Ontologies are the structural frameworks for organizing information on the semantic Web and within semantic enterprises. They provide unique benefits indiscovery,flexible access, andinformation integration due to their inherent ; that is, their ability to represent conceptual relationships. Ontologies can be layered on top of existing information assets, which means they are anenhancement and not a displacement for prior investments. And ontologies may be developed and matured incrementally, which means their adoption may becost-effective as benefits become evident.
What Is an Ontology?
Ontology may be one of the more daunting terms for those exposed for the first time to semantic technologies. Not only is the word long and without common antecedents, but it is also a term that has widely divergent use and understanding within the community. It can be argued that this not-so-little word is one of the barriers to mainstream understanding of the semantic Web.
The root of the term is the Greekontos, orbeing orthe nature of things. Literally — and in classical philosophy — ontology was used in relation to the study of the nature of being or the world,the nature of existence.Tom Gruber, among others, made the term popular in relation tocomputer science and artificial intelligenceabout 15 years ago when he defined ontology as a “formal specification of a conceptualization.”

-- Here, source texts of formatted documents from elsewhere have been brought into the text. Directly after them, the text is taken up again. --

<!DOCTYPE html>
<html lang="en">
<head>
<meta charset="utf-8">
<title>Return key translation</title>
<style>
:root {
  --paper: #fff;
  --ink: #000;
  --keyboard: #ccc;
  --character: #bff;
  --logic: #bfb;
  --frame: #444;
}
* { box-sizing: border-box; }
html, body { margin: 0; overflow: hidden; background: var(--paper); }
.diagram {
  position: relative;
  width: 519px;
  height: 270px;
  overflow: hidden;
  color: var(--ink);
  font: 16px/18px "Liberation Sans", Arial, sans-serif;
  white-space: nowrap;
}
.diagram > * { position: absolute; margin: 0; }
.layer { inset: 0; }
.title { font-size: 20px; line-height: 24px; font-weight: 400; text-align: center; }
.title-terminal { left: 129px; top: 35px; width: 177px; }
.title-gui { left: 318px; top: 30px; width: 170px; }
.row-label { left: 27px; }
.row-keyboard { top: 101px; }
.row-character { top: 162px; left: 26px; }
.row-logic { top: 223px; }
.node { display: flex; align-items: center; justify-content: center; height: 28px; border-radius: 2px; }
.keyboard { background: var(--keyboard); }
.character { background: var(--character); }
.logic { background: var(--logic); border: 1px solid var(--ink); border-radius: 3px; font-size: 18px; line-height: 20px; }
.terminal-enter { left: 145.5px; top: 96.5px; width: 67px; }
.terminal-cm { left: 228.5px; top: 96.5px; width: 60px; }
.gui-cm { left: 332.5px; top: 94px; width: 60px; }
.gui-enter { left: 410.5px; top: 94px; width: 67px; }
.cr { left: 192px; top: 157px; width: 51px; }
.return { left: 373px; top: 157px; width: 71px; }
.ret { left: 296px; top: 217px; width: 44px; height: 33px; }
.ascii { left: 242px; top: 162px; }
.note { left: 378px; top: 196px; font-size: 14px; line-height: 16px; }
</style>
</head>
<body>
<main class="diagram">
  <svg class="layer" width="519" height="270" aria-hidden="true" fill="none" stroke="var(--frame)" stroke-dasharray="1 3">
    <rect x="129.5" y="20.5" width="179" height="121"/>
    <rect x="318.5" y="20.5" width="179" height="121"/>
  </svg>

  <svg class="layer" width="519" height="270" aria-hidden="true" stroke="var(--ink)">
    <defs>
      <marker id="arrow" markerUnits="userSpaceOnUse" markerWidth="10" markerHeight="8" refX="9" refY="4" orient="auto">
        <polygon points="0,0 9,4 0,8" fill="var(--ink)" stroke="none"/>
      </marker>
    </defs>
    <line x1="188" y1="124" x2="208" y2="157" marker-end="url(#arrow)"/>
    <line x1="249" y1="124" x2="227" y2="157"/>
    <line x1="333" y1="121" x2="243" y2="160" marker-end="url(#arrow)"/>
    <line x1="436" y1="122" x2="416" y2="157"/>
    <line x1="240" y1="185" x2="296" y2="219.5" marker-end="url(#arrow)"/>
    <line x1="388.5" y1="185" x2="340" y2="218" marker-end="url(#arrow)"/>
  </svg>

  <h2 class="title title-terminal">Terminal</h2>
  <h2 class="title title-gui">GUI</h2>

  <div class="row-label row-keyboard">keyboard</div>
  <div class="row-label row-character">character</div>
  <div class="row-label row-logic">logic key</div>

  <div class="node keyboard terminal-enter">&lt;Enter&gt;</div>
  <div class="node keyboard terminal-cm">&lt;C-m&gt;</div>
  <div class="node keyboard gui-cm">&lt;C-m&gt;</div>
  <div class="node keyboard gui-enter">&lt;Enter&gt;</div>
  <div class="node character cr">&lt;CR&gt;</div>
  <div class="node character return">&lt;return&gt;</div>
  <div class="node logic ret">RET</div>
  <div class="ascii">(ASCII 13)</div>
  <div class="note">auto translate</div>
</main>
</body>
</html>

Much like taxonomies or relational database schema, ontologies work to organize information. No matter what the domain or scope, an ontology is a description of a world view. That view might be limited and miniscule, or it might be global and expansive. However, unlike those alternative hierarchical views of concepts such as taxonomies, ontologies often have a linked or networked “graph” structure. Multiple things can be related to other things, all in a potentially multi-way series of relationships.